REQUIREMENT: Retype the entries word for word, leaving nothing out.

RECORD EXCERPTS:
☆ ☆ ☆

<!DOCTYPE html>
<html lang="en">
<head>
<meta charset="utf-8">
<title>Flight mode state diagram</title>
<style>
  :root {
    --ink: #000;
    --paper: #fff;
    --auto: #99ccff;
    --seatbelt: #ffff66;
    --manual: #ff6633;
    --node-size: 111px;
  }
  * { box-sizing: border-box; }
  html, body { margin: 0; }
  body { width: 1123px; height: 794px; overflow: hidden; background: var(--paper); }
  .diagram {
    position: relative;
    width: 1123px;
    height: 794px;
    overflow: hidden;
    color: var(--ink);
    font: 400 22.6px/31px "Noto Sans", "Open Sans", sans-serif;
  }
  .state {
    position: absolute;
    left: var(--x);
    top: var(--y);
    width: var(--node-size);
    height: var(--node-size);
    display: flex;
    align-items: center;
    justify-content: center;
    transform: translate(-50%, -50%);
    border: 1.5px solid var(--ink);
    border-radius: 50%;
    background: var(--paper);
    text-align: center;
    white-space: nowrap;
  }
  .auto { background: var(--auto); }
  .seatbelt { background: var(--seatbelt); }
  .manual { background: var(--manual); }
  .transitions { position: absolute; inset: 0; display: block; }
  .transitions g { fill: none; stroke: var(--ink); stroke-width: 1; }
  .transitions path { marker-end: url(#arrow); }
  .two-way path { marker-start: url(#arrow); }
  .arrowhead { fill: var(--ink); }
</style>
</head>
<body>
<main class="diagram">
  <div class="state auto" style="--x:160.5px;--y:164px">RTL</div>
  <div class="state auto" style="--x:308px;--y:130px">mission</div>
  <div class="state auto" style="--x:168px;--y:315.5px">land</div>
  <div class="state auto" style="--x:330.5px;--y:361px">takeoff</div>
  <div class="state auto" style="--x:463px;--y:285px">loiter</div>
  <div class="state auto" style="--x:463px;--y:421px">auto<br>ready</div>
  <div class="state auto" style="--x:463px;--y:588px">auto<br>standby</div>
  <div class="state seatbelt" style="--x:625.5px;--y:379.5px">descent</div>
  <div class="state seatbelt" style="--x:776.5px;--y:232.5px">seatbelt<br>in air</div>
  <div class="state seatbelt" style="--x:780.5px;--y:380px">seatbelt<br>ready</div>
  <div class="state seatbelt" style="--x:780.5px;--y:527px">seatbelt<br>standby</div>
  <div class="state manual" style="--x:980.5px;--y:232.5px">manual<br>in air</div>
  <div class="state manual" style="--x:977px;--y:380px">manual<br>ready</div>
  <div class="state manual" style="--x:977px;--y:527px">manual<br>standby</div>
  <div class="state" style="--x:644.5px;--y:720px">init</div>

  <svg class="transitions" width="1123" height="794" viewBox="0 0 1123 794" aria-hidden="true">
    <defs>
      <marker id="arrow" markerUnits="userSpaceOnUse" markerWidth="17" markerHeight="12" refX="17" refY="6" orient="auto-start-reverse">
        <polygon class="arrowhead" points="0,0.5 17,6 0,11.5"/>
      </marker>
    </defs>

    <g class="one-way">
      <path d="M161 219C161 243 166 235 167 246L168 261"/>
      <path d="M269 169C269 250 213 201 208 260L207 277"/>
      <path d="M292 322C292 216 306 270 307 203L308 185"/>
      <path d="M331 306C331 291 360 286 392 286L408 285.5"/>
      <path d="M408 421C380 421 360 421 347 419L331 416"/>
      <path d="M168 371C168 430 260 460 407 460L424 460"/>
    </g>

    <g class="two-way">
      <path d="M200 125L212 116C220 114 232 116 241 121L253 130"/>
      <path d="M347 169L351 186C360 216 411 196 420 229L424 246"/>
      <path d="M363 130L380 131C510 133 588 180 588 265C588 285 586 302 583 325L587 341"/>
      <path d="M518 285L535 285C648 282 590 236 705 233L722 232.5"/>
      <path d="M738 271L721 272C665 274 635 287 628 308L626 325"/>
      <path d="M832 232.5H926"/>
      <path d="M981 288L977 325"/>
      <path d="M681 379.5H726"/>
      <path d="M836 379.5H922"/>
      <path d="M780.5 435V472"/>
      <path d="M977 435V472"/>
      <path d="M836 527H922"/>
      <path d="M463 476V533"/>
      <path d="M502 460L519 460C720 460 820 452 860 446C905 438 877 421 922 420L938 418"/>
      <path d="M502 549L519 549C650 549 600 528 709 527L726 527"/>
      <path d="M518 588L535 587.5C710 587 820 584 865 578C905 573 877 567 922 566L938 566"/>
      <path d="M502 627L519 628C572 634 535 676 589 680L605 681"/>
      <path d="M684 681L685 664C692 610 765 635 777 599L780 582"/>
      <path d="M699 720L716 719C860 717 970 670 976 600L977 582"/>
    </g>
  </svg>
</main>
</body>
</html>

☆ ☆ ☆

WRITTEN REPLY:
<!DOCTYPE html>
<html lang="en">
<head>
<meta charset="utf-8">
<title>Flight mode state diagram</title>
<style>
  :root {
    --ink: #000;
    --paper: #fff;
    --auto: #99ccff;
    --seatbelt: #ffff66;
    --manual: #ff6633;
    --node-size: 111px;
  }
  * { box-sizing: border-box; }
  html, body { margin: 0; }
  body { width: 1123px; height: 794px; overflow: hidden; background: var(--paper); }
  .diagram {
    position: relative;
    width: 1123px;
    height: 794px;
    overflow: hidden;
    color: var(--ink);
    font: 400 22.6px/31px "Noto Sans", "Open Sans", sans-serif;
  }
  .state {
    position: absolute;
    left: var(--x);
    top: var(--y);
    width: var(--node-size);
    height: var(--node-size);
    display: flex;
    align-items: center;
    justify-content: center;
    transform: translate(-50%, -50%);
    border: 1.5px solid var(--ink);
    border-radius: 50%;
    background: var(--paper);
    text-align: center;
    white-space: nowrap;
  }
  .auto { background: var(--auto); }
  .seatbelt { background: var(--seatbelt); }
  .manual { background: var(--manual); }
  .transitions { position: absolute; inset: 0; display: block; }
  .transitions g { fill: none; stroke: var(--ink); stroke-width: 1; }
  .transitions path { marker-end: url(#arrow); }
  .two-way path { marker-start: url(#arrow); }
  .arrowhead { fill: var(--ink); }
</style>
</head>
<body>
<main class="diagram">
  <div class="state auto" style="--x:160.5px;--y:164px">RTL</div>
  <div class="state auto" style="--x:308px;--y:130px">mission</div>
  <div class="state auto" style="--x:168px;--y:315.5px">land</div>
  <div class="state auto" style="--x:330.5px;--y:361px">takeoff</div>
  <div class="state auto" style="--x:463px;--y:285px">loiter</div>
  <div class="state auto" style="--x:463px;--y:421px">auto<br>ready</div>
  <div class="state auto" style="--x:463px;--y:588px">auto<br>standby</div>
  <div class="state seatbelt" style="--x:625.5px;--y:379.5px">descent</div>
  <div class="state seatbelt" style="--x:776.5px;--y:232.5px">seatbelt<br>in air</div>
  <div class="state seatbelt" style="--x:780.5px;--y:380px">seatbelt<br>ready</div>
  <div class="state seatbelt" style="--x:780.5px;--y:527px">seatbelt<br>standby</div>
  <div class="state manual" style="--x:980.5px;--y:232.5px">manual<br>in air</div>
  <div class="state manual" style="--x:977px;--y:380px">manual<br>ready</div>
  <div class="state manual" style="--x:977px;--y:527px">manual<br>standby</div>
  <div class="state" style="--x:644.5px;--y:720px">init</div>

  <svg class="transitions" width="1123" height="794" viewBox="0 0 1123 794" aria-hidden="true">
    <defs>
      <marker id="arrow" markerUnits="userSpaceOnUse" markerWidth="17" markerHeight="12" refX="17" refY="6" orient="auto-start-reverse">
        <polygon class="arrowhead" points="0,0.5 17,6 0,11.5"/>
      </marker>
    </defs>

    <g class="one-way">
      <path d="M161 219C161 243 166 235 167 246L168 261"/>
      <path d="M269 169C269 250 213 201 208 260L207 277"/>
      <path d="M292 322C292 216 306 270 307 203L308 185"/>
      <path d="M331 306C331 291 360 286 392 286L408 285.5"/>
      <path d="M408 421C380 421 360 421 347 419L331 416"/>
      <path d="M168 371C168 430 260 460 407 460L424 460"/>
    </g>

    <g class="two-way">
      <path d="M200 125L212 116C220 114 232 116 241 121L253 130"/>
      <path d="M347 169L351 186C360 216 411 196 420 229L424 246"/>
      <path d="M363 130L380 131C510 133 588 180 588 265C588 285 586 302 583 325L587 341"/>
      <path d="M518 285L535 285C648 282 590 236 705 233L722 232.5"/>
      <path d="M738 271L721 272C665 274 635 287 628 308L626 325"/>
      <path d="M832 232.5H926"/>
      <path d="M981 288L977 325"/>
      <path d="M681 379.5H726"/>
      <path d="M836 379.5H922"/>
      <path d="M780.5 435V472"/>
      <path d="M977 435V472"/>
      <path d="M836 527H922"/>
      <path d="M463 476V533"/>
      <path d="M502 460L519 460C720 460 820 452 860 446C905 438 877 421 922 420L938 418"/>
      <path d="M502 549L519 549C650 549 600 528 709 527L726 527"/>
      <path d="M518 588L535 587.5C710 587 820 584 865 578C905 573 877 567 922 566L938 566"/>
      <path d="M502 627L519 628C572 634 535 676 589 680L605 681"/>
      <path d="M684 681L685 664C692 610 765 635 777 599L780 582"/>
      <path d="M699 720L716 719C860 717 970 670 976 600L977 582"/>
    </g>
  </svg>
</main>
</body>
</html>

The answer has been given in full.